TASK STATEMENT
Check every line of the entries for "fill", and copy the lines that hold it.

DATASET RECORDS
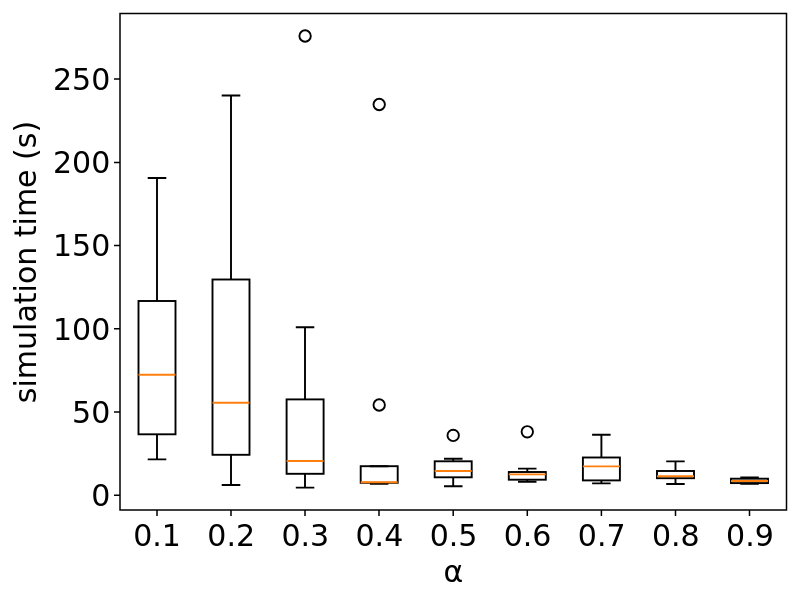
<!DOCTYPE html>
<html lang="en">
<head>
<meta charset="utf-8">
<title>Simulation time by α</title>
<style>
  :root {
    --paper: #ffffff;
    --ink: #000000;
    --median: #ff7f0e;
    --tick-step: 83.3px;
  }
  * { box-sizing: border-box; margin: 0; }
  html, body { width: 801px; height: 602px; overflow: hidden; background: var(--paper); }
  .chart {
    position: relative;
    display: grid;
    grid-template-columns: 53px 55px 12px 667px 14px;
    grid-template-rows: 14px 496px 51px 41px;
    width: 801px;
    height: 602px;
    color: var(--ink);
    font: 30px/1 "DejaVu Sans", sans-serif;
  }
  .plot { position: absolute; inset: 0; }
  .y-title {
    grid-area: 2 / 1;
    display: flex;
    align-items: center;
    justify-content: center;
    min-width: 0;
  }
  .y-title span { flex: none; white-space: nowrap; transform: rotate(-90deg); }
  .y-ticks {
    grid-area: 2 / 2;
    display: grid;
    grid-auto-rows: var(--tick-step);
    align-content: start;
    align-items: center;
    justify-items: end;
    padding-top: 24px;
    min-width: 0;
    height: 496px;
  }
  .x-ticks {
    grid-area: 3 / 4;
    display: grid;
    grid-template-columns: repeat(9, 1fr);
    align-items: center;
    justify-items: center;
  }
  .x-title { grid-area: 4 / 4; text-align: center; line-height: 22px; }
  .axes, .boxes, .outliers { fill: none; stroke: var(--ink); }
  .axes { stroke-width: 1.5; }
  .boxes, .outliers { stroke-width: 1.9; }
  .medians { fill: none; stroke: var(--median); stroke-width: 1.9; }
</style>
</head>
<body>
<main class="chart">
  <svg class="plot" width="801" height="602" viewBox="0 0 801 602" role="img" aria-label="Box plot of simulation time in seconds for α from 0.1 to 0.9">
    <g class="axes">
      <rect x="120" y="13.5" width="666.5" height="496.5"/>
      <path d="M114 79H120M114 162.4H120M114 245.6H120M114 328.8H120M114 412H120M114 495.3H120"/>
      <path d="M157 510V516M231 510V516M305 510V516M379 510V516M453.2 510V516M527.3 510V516M601.4 510V516M675.5 510V516M749.5 510V516"/>
    </g>
    <g class="boxes">
      <g><rect x="138.5" y="301" width="37" height="133.3"/><path d="M157 301V178M147.7 178H166.3M157 434.3V459.4M147.7 459.4H166.3"/></g>
      <g><rect x="212.5" y="279.5" width="37" height="175.3"/><path d="M231 279.5V95.5M221.7 95.5H240.3M231 454.8V485M221.7 485H240.3"/></g>
      <g><rect x="286.6" y="399.4" width="37" height="74.4"/><path d="M305 399.4V327.2M295.8 327.2H314.3M305 473.8V487.6M295.8 487.6H314.3"/></g>
      <g><rect x="360.7" y="466.2" width="37" height="16.6"/><path d="M369.9 466.2H388.4M379 482.8V483.7M369.9 483.7H388.4"/></g>
      <g><rect x="434.7" y="461.3" width="37" height="16"/><path d="M453.2 461.3V458.8M444 458.8H462.5M453.2 477.3V486.2M444 486.2H462.5"/></g>
      <g><rect x="508.8" y="472" width="37" height="7.7"/><path d="M527.3 472V468.6M518 468.6H536.5M527.3 479.7V481.8M518 481.8H536.5"/></g>
      <g><rect x="582.9" y="457.5" width="37" height="22.9"/><path d="M601.4 457.5V434.8M592.1 434.8H610.6M601.4 480.4V483.4M592.1 483.4H610.6"/></g>
      <g><rect x="657" y="471" width="37" height="7.2"/><path d="M675.5 471V461.4M666.2 461.4H684.7M675.5 478.2V484M666.2 484H684.7"/></g>
      <g><rect x="731" y="478.7" width="37" height="4.4"/><path d="M749.5 478.7V477.5M740.3 477.5H758.8M749.5 483.1V483.7M740.3 483.7H758.8"/></g>
    </g>
    <path class="medians" d="M138.5 374.8H175.5M212.5 402.8H249.5M286.6 461H323.6M360.7 482.3H397.7M434.7 471H471.7M508.8 474.4H545.8M582.9 466.4H619.9M657 476.3H694M731 481H768"/>
    <g class="outliers">
      <circle cx="305.1" cy="36" r="5.7"/>
      <circle cx="379.2" cy="104.5" r="5.7"/>
      <circle cx="379.2" cy="405" r="5.7"/>
      <circle cx="453.2" cy="435.4" r="5.7"/>
      <circle cx="527.3" cy="431.8" r="5.7"/>
    </g>
  </svg>
  <div class="y-title"><span>simulation time (s)</span></div>
  <div class="y-ticks">
    <span>250</span><span>200</span><span>150</span><span>100</span><span>50</span><span>0</span>
  </div>
  <div class="x-ticks">
    <span>0.1</span><span>0.2</span><span>0.3</span><span>0.4</span><span>0.5</span><span>0.6</span><span>0.7</span><span>0.8</span><span>0.9</span>
  </div>
  <div class="x-title">α</div>
</main>
</body>
</html>
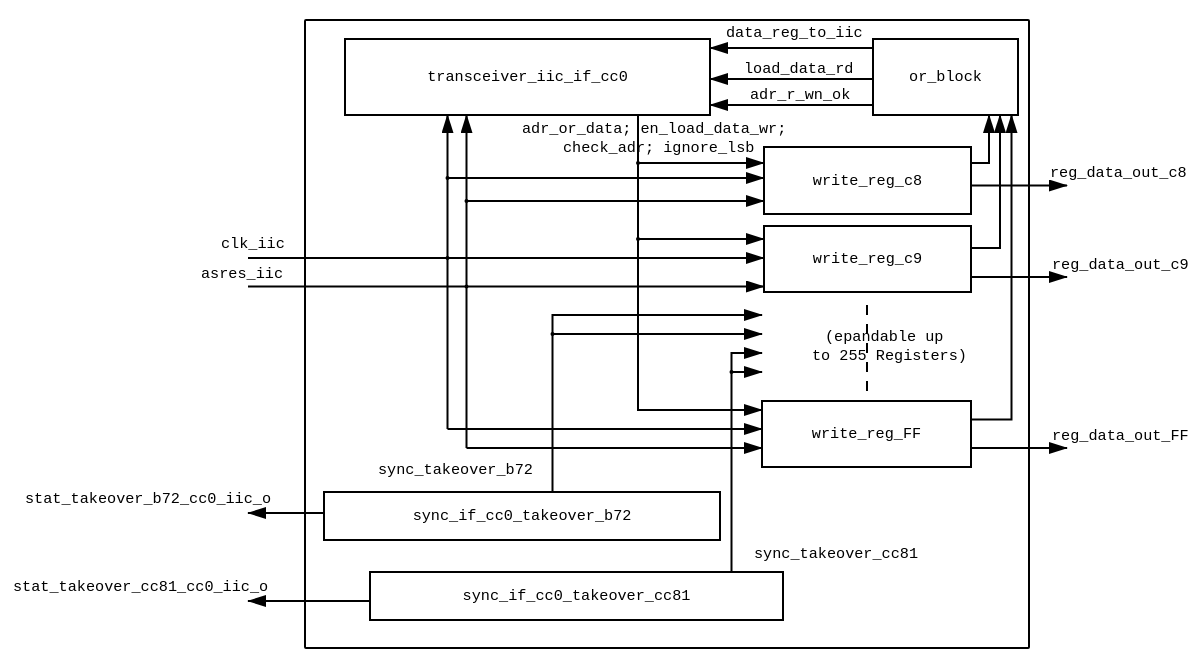
<!DOCTYPE html>
<html lang="en">
<head>
<meta charset="utf-8">
<title>IIC register block diagram</title>
<style>
:root { --ink: #000; --paper: #fff; }
* { box-sizing: border-box; }
html, body { margin: 0; overflow: hidden; background: var(--paper); }
.diagram {
  position: relative; width: 1200px; height: 668px; overflow: hidden;
  background: var(--paper); color: var(--ink);
  font: 15.2px/20px "Liberation Mono", monospace;
}
.boundary, .block, .label, .wires { position: absolute; }
.boundary { left: 304px; top: 19px; width: 726px; height: 630px; border: 2px solid var(--ink); border-radius: 2px; }
.block {
  left: var(--x); top: var(--y); width: var(--w); height: var(--h);
  display: flex; align-items: center; justify-content: center;
  border: 2px solid var(--ink);
}
.label { left: var(--x); top: var(--y); white-space: pre; }
.wires { left: 0; top: 0; fill: none; stroke: var(--ink); stroke-width: 2; }
.arrows path { marker-end: url(#arrowhead); }
.junctions { fill: var(--ink); stroke: none; }
.arrow-shape { fill: var(--ink); stroke: none; }
</style>
</head>
<body>
<main class="diagram">
  <div class="boundary"></div>

  <svg class="wires" width="1200" height="668" viewBox="0 0 1200 668" aria-hidden="true">
    <defs>
      <marker id="arrowhead" markerUnits="userSpaceOnUse" markerWidth="19" markerHeight="12" refX="18" refY="6" orient="auto">
        <polygon class="arrow-shape" points="0,0 19,6 0,12"/>
      </marker>
    </defs>
    <g class="arrows">
      <g id="read-back">
        <path d="M873 48H710"/>
        <path d="M873 79H710"/>
        <path d="M873 105H710"/>
      </g>
      <g id="write-bus">
        <path d="M638 115V410H762"/>
        <path d="M638 163H764"/>
        <path d="M638 239H764"/>
      </g>
      <g id="clock">
        <path d="M248 258H764"/>
        <path d="M447.5 429V115"/>
        <path d="M447.5 178H764"/>
        <path d="M447.5 429H762"/>
      </g>
      <g id="reset">
        <path d="M248 286.5H764"/>
        <path d="M466.5 448V115"/>
        <path d="M466.5 201H764"/>
        <path d="M466.5 448H762"/>
      </g>
      <g id="takeover">
        <path d="M552.5 492V315H762"/>
        <path d="M552.5 334H762"/>
        <path d="M731.5 572V353H762"/>
        <path d="M731.5 372H762"/>
        <path d="M324 513H248"/>
        <path d="M370 601H248"/>
      </g>
      <g id="register-outputs">
        <path d="M971 163H989V115"/>
        <path d="M971 248H1000V115"/>
        <path d="M971 419.5H1011.5V115"/>
        <path d="M971 185.5H1067"/>
        <path d="M971 277H1067"/>
        <path d="M971 448H1067"/>
      </g>
    </g>
    <path id="more-registers" d="M867 305V392" stroke-dasharray="10 9"/>
    <g class="junctions">
      <circle cx="638" cy="163" r="2"/>
      <circle cx="638" cy="239" r="2"/>
      <circle cx="447.5" cy="178" r="2"/>
      <circle cx="447.5" cy="258" r="2"/>
      <circle cx="466.5" cy="201" r="2"/>
      <circle cx="466.5" cy="286.5" r="2"/>
      <circle cx="552.5" cy="334" r="2"/>
      <circle cx="731.5" cy="372" r="2"/>
    </g>
  </svg>

  <div class="block" style="--x:344px;--y:38px;--w:367px;--h:78px">transceiver_iic_if_cc0</div>
  <div class="block" style="--x:872px;--y:38px;--w:147px;--h:78px">or_block</div>
  <div class="block" style="--x:763px;--y:146px;--w:209px;--h:69px">write_reg_c8</div>
  <div class="block" style="--x:763px;--y:225px;--w:209px;--h:68px">write_reg_c9</div>
  <div class="block" style="--x:761px;--y:400px;--w:211px;--h:68px">write_reg_FF</div>
  <div class="block" style="--x:323px;--y:491px;--w:398px;--h:50px">sync_if_cc0_takeover_b72</div>
  <div class="block" style="--x:369px;--y:571px;--w:415px;--h:50px">sync_if_cc0_takeover_cc81</div>

  <span class="label" style="--x:726px;--y:23px">data_reg_to_iic</span>
  <span class="label" style="--x:744px;--y:59px">load_data_rd</span>
  <span class="label" style="--x:750px;--y:85px">adr_r_wn_ok</span>
  <span class="label" style="--x:522px;--y:119px">adr_or_data; en_load_data_wr;</span>
  <span class="label" style="--x:563px;--y:138px">check_adr; ignore_lsb</span>
  <span class="label" style="--x:221px;--y:234px">clk_iic</span>
  <span class="label" style="--x:201px;--y:264px">asres_iic</span>
  <span class="label" style="--x:1050px;--y:163px">reg_data_out_c8</span>
  <span class="label" style="--x:1052px;--y:255px">reg_data_out_c9</span>
  <span class="label" style="--x:1052px;--y:426px">reg_data_out_FF</span>
  <span class="label" style="--x:825px;--y:327px">(epandable up</span>
  <span class="label" style="--x:812px;--y:346px">to 255 Registers)</span>
  <span class="label" style="--x:378px;--y:460px">sync_takeover_b72</span>
  <span class="label" style="--x:754px;--y:544px">sync_takeover_cc81</span>
  <span class="label" style="--x:25px;--y:489px">stat_takeover_b72_cc0_iic_o</span>
  <span class="label" style="--x:13px;--y:577px">stat_takeover_cc81_cc0_iic_o</span>
</main>
</body>
</html>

SOLUTION
  .axes, .boxes, .outliers { fill: none; stroke: var(--ink); }
  .medians { fill: none; stroke: var(--median); stroke-width: 1.9; }
.wires { left: 0; top: 0; fill: none; stroke: var(--ink); stroke-width: 2; }
.junctions { fill: var(--ink); stroke: none; }
.arrow-shape { fill: var(--ink); stroke: none; }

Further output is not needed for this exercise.